For VeriSign, whose varied businesses are hard to classify, the SICS initiative, announced Monday, is less about offering new services and more about making the Internet security company more tangible, according to Laura Koetzle, a senior analyst at market research firm Forrester Research.

"They realize that they are a tough company for customers to get their arms around," she said. "So I think this whole Security Intelligence and Control Services announcement is a way to give the world a way to think about VeriSign."

VeriSign announced in May that Merrill Lynch had contracted it to secure the financial company's network. And in June, the security company introduced a service that combines domain name service (DNS) information from its registry business with fraud data in order to help businesses pinpoint locations with high fraud rates.

"That (service) culminated a year of research and development," Sclavos said. "This new initiative now adds intelligence to the equation. Companies are all very capable of running their own security, but they don't have this ability to see outside their network."

Moreover, VeriSign plans to bring on new partners that will also use its data to provide services that are aimed at better protecting customers.

"We believe that one of the keys to this intelligence and control initiative is vendor independence," he said. "We are going to build an ecosystem around this so that others can build value-added services."

The SICS announcements come as VeriSign faces criticism for actions it has taken as the registrar for .com and .net domain names.

The Internet engineering community took the company to task for changing the way its servers respond to nonexistent domain names. VeriSign had created a wildcard in its database that would forward any requests for a nonexistent or reserved domain name to a page of its own, named Site Finder, which would help the user look for the Web site.

Last Friday, the company took that service down and reset the database to respond to such requests in the traditional way: by returning an error code.

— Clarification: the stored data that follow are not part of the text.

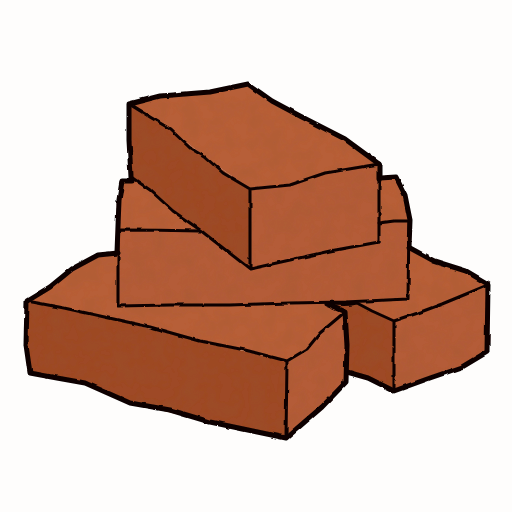
<!DOCTYPE html>
<html lang="en">
<head>
<meta charset="utf-8">
<title>Stack of bricks</title>
<style>
:root {
  --paper: #fefdfc;
  --brick-light: #b75f39;
  --brick-front: #b45c37;
  --brick-shade: #9e4927;
  --ink: #0b0504;
}
html, body { margin: 0; background: var(--paper); overflow: hidden; }
svg { display: block; width: 512px; height: 512px; }
.light { fill: var(--brick-light); }
.front { fill: var(--brick-front); }
.shade { fill: var(--brick-shade); }
.edge, .outline { fill: none; stroke: var(--ink); stroke-linejoin: round; stroke-linecap: round; }
.edge { stroke-width: 3; }
.outline { stroke-width: 5; }
</style>
</head>
<body>
<svg viewBox="0 0 512 512" role="img" aria-label="Four red bricks piled in a stack">
  <defs>
    <filter id="clay-grain" x="0" y="0" width="100%" height="100%">
      <feTurbulence type="fractalNoise" baseFrequency="0.06" numOctaves="3" seed="4" result="noise"/>
      <feColorMatrix in="noise" type="matrix" values="0 0 0 0 0.3  0 0 0 0 0.1  0 0 0 0 0.03  0.5 0 0 0 -0.19" result="specks"/>
      <feComposite in="specks" in2="SourceGraphic" operator="in" result="grain"/>
      <feMerge><feMergeNode in="SourceGraphic"/><feMergeNode in="grain"/></feMerge>
    </filter>
    <filter id="hand-drawn" filterUnits="userSpaceOnUse" x="0" y="0" width="512" height="512">
      <feTurbulence type="fractalNoise" baseFrequency="0.08" numOctaves="2" seed="9" result="wobble"/>
      <feDisplacementMap in="SourceGraphic" in2="wobble" scale="3" xChannelSelector="R" yChannelSelector="G"/>
    </filter>
  </defs>

  <g id="faces" filter="url(#clay-grain)">
    <g id="right-brick-faces">
      <path class="light" d="M330 303 L409 248 L434 261 L466 271 L488 284 L442 304 L394 321Z"/>
      <path class="shade" d="M326 303 L356 303 L394 321 L394 391 L346 371Z"/>
      <path class="front" d="M394 321 L442 304 L488 284 L488 352 L460 367 L394 391Z"/>
    </g>
    <g id="left-brick-faces">
      <path class="light" d="M27 301 L98 254 L118 253 L119 303 L326 303 L345 312 L320 333 L307 349 L287 361 L200 341 L100 316Z"/>
      <path class="shade" d="M27 301 L100 316 L200 341 L287 361 L286 438 L210 422 L130 403 L85 383 L30 373 L26 345Z"/>
      <path class="front" d="M287 361 L307 349 L320 333 L345 312 L346 382 L322 407 L286 438Z"/>
    </g>
    <g id="middle-brick-faces">
      <path class="light" d="M118 230 L122 181 L396 177 L404 195 L410 221 L380 223 L200 231Z"/>
      <path class="front" d="M118 230 L200 231 L380 222 L410 220 L408 299 L330 303 L230 305 L118 306Z"/>
    </g>
    <g id="top-brick-faces">
      <path class="light" d="M129 104 L160 96 L210 92 L248 84 L300 116 L345 139 L379 164 L325 173 L290 185 L250 189 L205 157 L170 129Z"/>
      <path class="shade" d="M129 104 L170 129 L205 157 L250 189 L250 269 L200 230 L131 177Z"/>
      <path class="front" d="M250 189 L290 185 L325 173 L379 164 L378 242 L330 251 L250 269Z"/>
    </g>
  </g>

  <g id="linework" filter="url(#hand-drawn)">
    <g id="right-brick-lines">
      <path class="edge" d="M328 303 Q344 306 357 303 L372 311 L394 321 L418 313 L442 304 L488 285 M394 321 V391"/>
      <path class="outline" d="M410 248 L434 261 L466 271 L488 284 L487 352 L462 367 L430 378 L394 391 L368 378 L347 372"/>
    </g>
    <g id="left-brick-lines">
      <path class="edge" d="M27 301 L64 308 L100 316 L150 327 L200 341 L245 350 L287 361 L307 349 L320 333 L345 312 M287 361 L286 438"/>
      <path class="outline" d="M118 253 L98 255 L72 269 L50 287 L27 301 L26 345 L30 373 L57 378 L85 383 L130 403 L170 410 L210 422 L286 438 L322 407 L346 382 L347 345 L345 312 L326 304"/>
    </g>
    <g id="middle-brick-lines">
      <path class="edge" d="M200 231 Q160 230 118 230 L118 306 L170 305 L230 305 L290 303 L345 302 L408 299 L409 221 L394 221 L379 223"/>
      <path class="outline" d="M132 181 L122 181 L119 200 L117 252 M380 178 L396 177 L405 195 L410 220 L409 248"/>
    </g>
    <g id="top-brick-lines">
      <path class="edge" d="M129 104 L150 117 L170 129 L190 148 L205 157 L223 173 L250 189 L290 185 L325 173 L379 164 M250 189 V269 M131 177 L150 190 L173 211 L200 230 L250 269 L290 260 L330 251 L379 242"/>
      <path class="outline" d="M131 177 L129 140 L129 104 L160 96 L210 92 L248 84 L272 101 L300 116 L345 139 L379 164"/>
      <path class="edge" d="M379 164 V242"/>
      <path class="outline" d="M379 164 V180"/>
    </g>
  </g>
</svg>
</body>
</html>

VeriSign said it plans to make more security announcements that are connected with the SICS initiative throughout October.